sales skills and capabilities
So how does a seller compete?

Build Modern Selling Capabilities.

While buyers are savvy, busy, pressured, risk-averse and more demanding, they still need guidance to make the best business and personal decisions. Even though customers have unprecedented access to knowledge, they face the difficulty of sorting through what matters most and finding the value among all of the options. More information doesn’t always translate into more accurate, clearer understandings; customers still need sellers to accurately diagnose their unique situations and identify the best solutions to make an informed buying decision that drives the results that they need.

To be truly and wholly effective and differentiated in the eyes of today’s buyers, sellers need to create value in the buying experience itself — that means helping customers to better understand the true nature of a business issue and how best to address it. It is not about manipulating or controlling the customer; it’s about building credibility, fostering trust and creating value for the customer and, in turn, creating opportunities for you as the seller.

Successful selling strategies today are not achieved through one tactic or approach. Rather, it requires a broad set of selling capabilities that are constantly put into practice and refined.

How do you achieve better selling across your team at scale?

Build Agility. Drive Continuous Improvement.

To keep pace with changes in buyer behaviour and remain ahead of the competition, successful sales organisations must remain agile and strive for continuous improvement, never resting on the previous year or quarter’s success. For the largest global sales organisations, continuous skill-building at scale is not an easy task. Identifying the right skills, the right people, the right sustainment path and the right metrics to measure takes planning and expertise.

5 Keys to Transforming Your Sales Organisation

01

Start at the Top — Leadership buy-in and commitment is critical. But, the demonstration of this commitment is paramount. From the vision they communicate about the change through the behaviours they display, leaders need a clear path and set of skills and activities to lead.

02

Make It Personal — Every salesperson and sales manager comes to the table as a unique individual with strengths and gaps. Personalisation begins with giving the team visibility into their unique needs to create buy-in and engagement — it drives faster improvement. Customised, contextualised content drives immediate relevancy. And, targeted learning paths drive individual behaviour change in the field and are achievable at scale.

03

Focus on Agility — The sales process and methodology a sales organisation employs drives consistency and a common language for coaching. But, the selling skills are what drive agility in the moment with the buyer. In a world where change is constant, the most agile sales organisations are the ones that are highly skilled and can stay out in front of their buyers.

04

Plan with the End in Mind — Sustainment and measurement strategies should be planned for at the beginning of a sales transformation initiative, no matter the size or scope. Knowing the critical business metrics you need to improve should drive the types of behaviours you seek to change. And, sustaining your transformation is the best path to realising the full potential return on investment. Thoughtfully organising a plan to keep the new learning alive and drive continuous improvement is worth the investment of time up front.

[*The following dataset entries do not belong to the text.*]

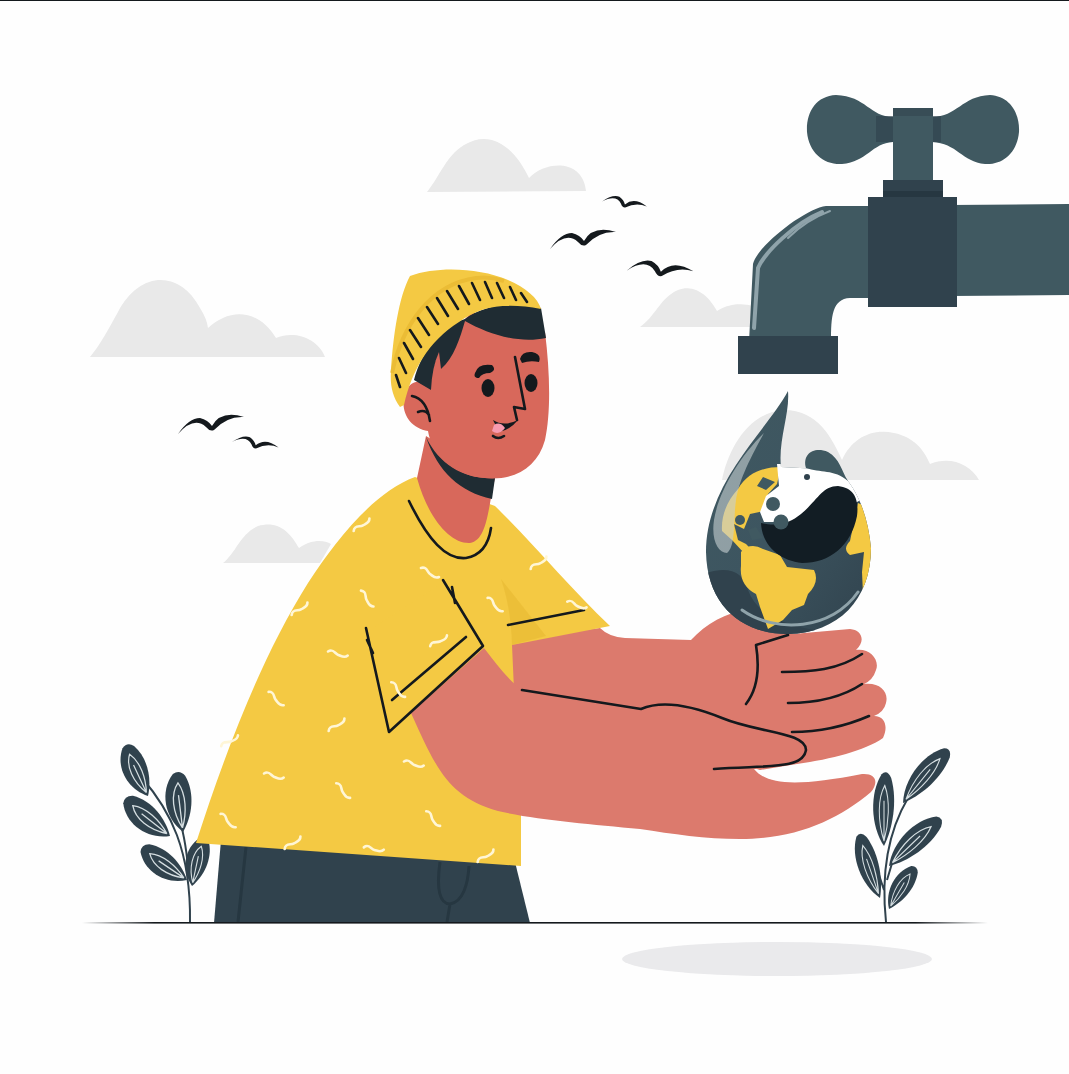
<!DOCTYPE html>
<html lang="en">
<head>
<meta charset="utf-8">
<title>Save water</title>
<style>
:root{--paper:#fefefe;--cloud:#e9e9e9;--shade:#eaeaec;--ink:#14191d;--hair:#1f2c33;--navy:#30424d;--navy-deep:#263741;--teal:#405961;--yellow:#f4c943;--yellow-deep:#e6b52f;--skin:#dc7a6d;--face:#d8685b;--pink:#f79bb0;--night:#121d24}
html,body{margin:0;background:var(--paper);overflow:hidden}
svg{display:block;width:1069px;height:1074px}
.cloud{fill:var(--cloud)}
.ink{fill:var(--ink)}
.navy{fill:var(--navy)}
.teal{fill:var(--teal)}
.yellow{fill:var(--yellow)}
.skin{fill:var(--skin)}
.face{fill:var(--face)}
.hair{fill:var(--hair)}
.line{fill:none;stroke:var(--ink);stroke-width:2.6;stroke-linecap:round;stroke-linejoin:round}
.fold{fill:none;stroke:var(--navy-deep);stroke-width:3}
.squiggle{fill:none;stroke:#fff6d6;stroke-width:2.6;stroke-linecap:round}
.vein{fill:none;stroke:#d5dee1;stroke-width:1.3}
.stem{fill:none;stroke:var(--navy);stroke-width:2}
.shine{fill:none;stroke:#8fa3aa;stroke-linecap:round}
</style>
</head>
<body>
<svg viewBox="0 0 1069 1074" role="img" aria-label="A boy in a yellow shirt and beanie holds out his hands under a tap to catch a water drop that contains the Earth">
<defs>
<linearGradient id="ground-fade"><stop offset="0" stop-color="#14191d" stop-opacity="0"/><stop offset=".08" stop-color="#14191d"/><stop offset=".92" stop-color="#14191d"/><stop offset="1" stop-color="#14191d" stop-opacity="0"/></linearGradient>
<linearGradient id="drop-glass" x1="0" y1="0" x2="1" y2="1"><stop offset="0" stop-color="#405961"/><stop offset=".5" stop-color="#3d5560"/><stop offset="1" stop-color="#30424d"/></linearGradient>
<path id="bird" d="M0 25Q11 9 22 9Q30 11 34 17Q43 1 66 8Q49 7 36 21Q32 23 28 18Q16 7 0 25Z"/>
<path id="wave" class="squiggle" d="M-9 -5C-3 -7 -3 -1 0 1S5 6 9 4"/>
<g id="leaf"><path class="navy" d="M0 0C-17 -16 -18 -42 -3 -57Q4 -61 9 -54C17 -36 11 -14 0 0Z"/><path class="vein" d="M0 -4C-8 -20 -8 -38 1 -48C8 -36 6 -18 0 -4V-36"/></g>
<clipPath id="drop-clip"><path d="M788 391C766 432 706 482 706 552C707 606 742 634 788 634C838 633 871 600 871 548C868 514 856 486 838 470L781 467C778 440 790 414 788 391Z"/></clipPath>
</defs>

<rect width="1069" height="1074" fill="var(--paper)"/>
<rect width="1069" height="1" class="ink"/>

<g id="clouds" class="cloud">
<path d="M90 357C100 345 108 330 118 312C140 270 180 270 200 308Q207 319 208 328C228 309 257 307 276 338C294 330 318 338 325 357Z"/>
<path d="M427 192C440 176 446 156 464 145C490 129 514 146 529 178C546 160 583 159 586 191Z"/>
<path d="M640 327C655 317 660 298 678 290C696 283 710 298 717 311C731 302 746 304 752 306V327Z"/>
<path d="M223 563C236 553 240 534 258 526C278 520 290 532 299 548C312 539 324 540 331 544L320 563Z"/>
<path d="M722 480C728 450 748 412 784 410C818 410 832 438 842 460C852 438 872 428 894 433C914 437 924 450 930 464C950 456 970 464 979 480Z"/>
</g>

<g id="birds" class="ink">
<use href="#bird" x="550" y="224"/>
<use href="#bird" transform="translate(178 409)"/>
<use href="#bird" transform="translate(633 247) rotate(15) scale(.98)"/>
<use href="#bird" transform="translate(608 186) rotate(21) scale(.66)"/>
<use href="#bird" transform="translate(238 426) rotate(21) scale(.69)"/>
</g>

<g id="tap">
<path class="teal" d="M893 117C870 117 866 96 836 95C816 96 806 112 807 132C809 153 824 165 842 164C867 162 872 143 893 142ZM932 117C957 117 962 96 990 95C1009 96 1020 112 1019 132C1017 153 1003 165 985 164C962 162 957 143 932 142Z"/>
<path class="navy" d="M876 116H893V142H876ZM932 116H941V142H932Z" opacity=".65"/>
<path class="teal" d="M1069 204L950 205V296L1069 295ZM872 206H826C806 208 757 246 753 264L749 342H831C831 316 832 299 850 298H872Z"/>
<rect class="teal" x="893" y="108" width="40" height="74"/>
<rect x="893" y="108" width="40" height="8" class="navy" opacity=".5"/>
<rect class="navy" x="883" y="180" width="60" height="20"/>
<rect x="883" y="191" width="60" height="7" fill="var(--navy-deep)"/>
<rect class="navy" x="868" y="197" width="89" height="110"/>
<rect class="navy" x="738" y="336" width="100" height="38"/>
<path class="shine" stroke-width="4" d="M754 328L758 268C765 252 795 223 822 212"/>
<path class="shine" stroke-width="2" d="M788 238Q806 220 830 211"/>
</g>

<ellipse cx="777" cy="959" rx="155" ry="17" fill="var(--shade)"/>

<g id="plants">
<path class="stem" d="M190 922C191 850 170 810 142 778M189 878Q186 840 180 822"/>
<use href="#leaf" transform="translate(148 796) rotate(-25) scale(.95)"/>
<use href="#leaf" transform="translate(183 832) rotate(-7) scale(1 1.03)"/>
<use href="#leaf" transform="translate(170 836) rotate(-52)"/>
<use href="#leaf" transform="translate(187 880) rotate(-56) scale(.95)"/>
<use href="#leaf" transform="translate(192 886) rotate(12) scale(.85)"/>
<path class="stem" d="M886 922C880 865 892 825 908 798M884 890L878 872M887 880L896 850"/>
<use href="#leaf" transform="translate(884 846) rotate(0) scale(.8 1.26)"/>
<use href="#leaf" transform="translate(903 803) rotate(39) scale(.85 1.2)"/>
<use href="#leaf" transform="translate(889 866) rotate(46) scale(.88 1.2)"/>
<use href="#leaf" transform="translate(880 898) rotate(-19) scale(.8 1.15)"/>
<use href="#leaf" transform="translate(889 909) rotate(30) scale(.75 .85)"/>
</g>

<g id="trousers">
<path class="navy" d="M221 840L515 862L530 923H214Z"/>
<path class="fold" d="M246 847L238 922M440 862C436 890 440 904 450 904C463 902 468 884 469 866M450 904L447 922"/>
</g>
<rect x="82" y="922" width="906" height="1.6" fill="url(#ground-fade)"/>

<g id="far-arm">
<path class="skin" d="M505 640L600 628Q609 637 625 638L691 640C706 624 726 612 748 610L793 634L850 629C862 630 866 641 856 650C870 648 880 660 876 670Q873 680 864 684C880 682 889 692 886 703Q884 712 874 716C886 716 888 728 883 738C864 751 832 759 797 764L760 770L640 730L510 690Z"/>
<path class="line" d="M788 635L756 645C760 670 757 690 746 704M782 672C812 672 838 670 862 654M788 703C820 703 844 696 862 684M792 732C820 732 846 726 869 716"/>
</g>

<g id="shirt">
<path class="yellow" d="M415 477C374 492 336 540 308 583C262 656 226 750 196 843L521 866V800L514 690L512 645L610 626C570 588 530 540 495 506Z"/>
<path fill="var(--yellow-deep)" opacity=".5" d="M501 579L546 636L512 645Q511 608 501 579Z"/>
<path class="line" d="M508 625L584 610"/>
</g>

<g id="near-arm">
<path class="skin" d="M484 648C496 663 506 678 522 690L640 709C660 700 684 704 716 716C756 731 806 732 806 750C804 763 784 767 754 769C768 786 800 786 862 774C876 773 879 782 871 792C838 820 796 839 740 839C706 839 672 834 640 829C590 824 536 820 498 811C448 797 436 768 411 713Z"/>
<path class="line" d="M522 690L641 709C662 700 690 705 722 718C758 733 806 732 806 750C803 770 766 765 714 769"/>
<path class="yellow" d="M366 632L389 732L483 646L445 581Z"/>
<path class="line" d="M366 628L389 732L483 646L443 580M367 640L373 653M452 587L455 603M392 700L466 637"/>
</g>

<g id="shirt-print">
<use href="#wave" transform="translate(362 525) rotate(-65)"/>
<use href="#wave" x="430" y="573"/>
<use href="#wave" transform="translate(367 599) rotate(25)"/>
<use href="#wave" transform="translate(300 609) rotate(-65)"/>
<use href="#wave" transform="translate(338 654) rotate(-15)"/>
<use href="#wave" transform="translate(276 699) rotate(15)"/>
<use href="#wave" transform="translate(337 725) rotate(-65)"/>
<use href="#wave" transform="translate(274 776) rotate(-15)"/>
<use href="#wave" transform="translate(343 791) rotate(20)"/>
<use href="#wave" transform="translate(414 764) rotate(-15)"/>
<use href="#wave" transform="translate(433 819) rotate(20)"/>
<use href="#wave" transform="translate(228 821) rotate(15)"/>
<use href="#wave" transform="translate(293 843) rotate(-65)"/>
<use href="#wave" transform="translate(374 849) rotate(-20)"/>
<use href="#wave" transform="translate(486 856) rotate(-65)"/>
<use href="#wave" transform="translate(439 641) rotate(-60)"/>
<use href="#wave" transform="translate(398 690) rotate(20)"/>
<use href="#wave" transform="translate(495 605) rotate(15)"/>
<use href="#wave" transform="translate(539 563) rotate(-65)"/>
<use href="#wave" transform="translate(577 605) rotate(-10)"/>
<use href="#wave" transform="translate(230 741) rotate(-60)"/>
</g>

<g id="head">
<path class="face" d="M426 436L417 478C428 518 450 544 470 543C488 540 488 506 495 478Z"/>
<path class="line" d="M409 501C428 540 446 560 466 558C483 555 489 542 491 528"/>
<path class="hair" d="M426 437C440 466 466 480 495 478L492 499C460 492 438 472 426 437Z"/>
<path class="face" d="M440 344L472 312L545 332C550 372 551 412 545 440C536 472 508 484 472 476C448 468 432 454 428 431C411 428 401 414 404 397C407 383 418 377 428 386Z"/>
<path class="hair" d="M465 319C484 304 518 301 541 308L546 338C518 344 488 334 465 321C460 338 454 358 441 369L439 352Q432 367 431 390L414 380C422 350 442 326 465 319Z"/>
<path class="line" d="M412 396C422 398 428 408 430 421M418 412Q425 409 429 415"/>
<path class="yellow" d="M400 407C392 396 390 384 391 371C393 336 399 296 410 276C438 266 479 268 508 280C526 288 538 298 541 309C506 302 480 306 459 322C428 342 412 370 404 405Z"/>
<path fill="none" stroke="var(--yellow-deep)" stroke-width="4" opacity=".65" d="M392 373C402 326 430 284 476 278Q490 276 504 281"/>
<path class="line" stroke-width="2" d="M396 375L400 387M399 358L406 373M404 343L413 359M410 330L421 347M418 318L429 335M427 307L438 324M437 298L448 316M447 291L458 309M459 286L469 304M472 283L480 300M485 282L492 298M497 283L504 298M510 287L516 300M521 293L527 302"/>
<g class="ink">
<ellipse cx="488" cy="388" rx="6.5" ry="9"/>
<ellipse cx="531" cy="383" rx="6.5" ry="9"/>
<path d="M475 373Q478 363 492 365Q497 370 490 373Q482 373 479 378Q473 378 475 373ZM520 359Q522 351 532 352Q542 354 539 362Q530 360 522 363Z"/>
<path d="M493 420Q504 427 518 420Q510 430 499 432Z"/>
</g>
<path class="line" d="M515 357L525 409L514 407L517 420M493 436Q498 440 504 436"/>
<path d="M494 425Q500 421 505 428Q499 436 492 431Z" fill="var(--pink)"/>
</g>

<g id="earth-drop">
<g clip-path="url(#drop-clip)">
<rect x="700" y="388" width="176" height="250" fill="url(#drop-glass)"/>
<path class="navy" d="M700 575Q740 560 748 590Q760 625 830 632L788 640H700Z"/>
<path class="yellow" d="M738 489C748 472 764 467 781 467L777 484L768 494L764 511L750 514L744 529L734 524L738 540L746 544L752 550L744 553L732 540L722 531C721 514 728 500 738 489Z"/>
<path class="yellow" d="M741 552Q750 542 763 549L780 555L787 567L814 570Q820 582 808 594L804 605L792 610L783 620L768 629L760 607L756 594Q739 585 741 566Z"/>
<path class="yellow" d="M858 503L873 510V580L863 594L862 572L864 552L850 555Q842 549 850 541Z"/>
<path fill="#fff" d="M777 464H850L861 500L800 530L779 522L764 522L760 512L766 496L779 486Z"/>
<path d="M727 553C718 553 711 540 714 520C718 494 738 458 764 433C747 464 739 482 736 500C733 522 736 546 727 553Z" fill="#c7d0d3" opacity=".6"/>
<path class="shine" stroke-width="3" d="M742 610C776 634 832 630 858 592"/>
</g>
<path d="M761 523C778 527 790 523 801 514C818 500 822 486 838 486C855 488 859 500 857 516C851 546 830 563 802 563C780 561 762 546 761 523Z" fill="var(--night)"/>
<path class="teal" d="M806 468C802 454 814 446 828 452C840 459 841 470 848 481C834 469 820 473 806 468Z"/>
<circle class="navy" cx="807" cy="477" r="3"/>
<circle class="teal" cx="773" cy="504" r="7"/>
<circle class="teal" cx="781" cy="522" r="7.5"/>
<circle class="teal" cx="740" cy="520" r="5"/>
<path class="teal" d="M757 486L763 477L775 482L766 490ZM748 530L756 527L763 538L752 540Z"/>
</g>
</svg>
</body>
</html>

05

Use Data to Keep Getting Better — Using real-time data and analytics not only shows progress to achieve goals and business outcomes, but it also allows for in-the-moment adjustments for the most targeted improvement efforts. Commitment, engagement, behaviour change and performance improvement are all measurable elements that should be tightly woven together in a data set that is not only accurate but also delivered in a way that leads to actionable insights for your business.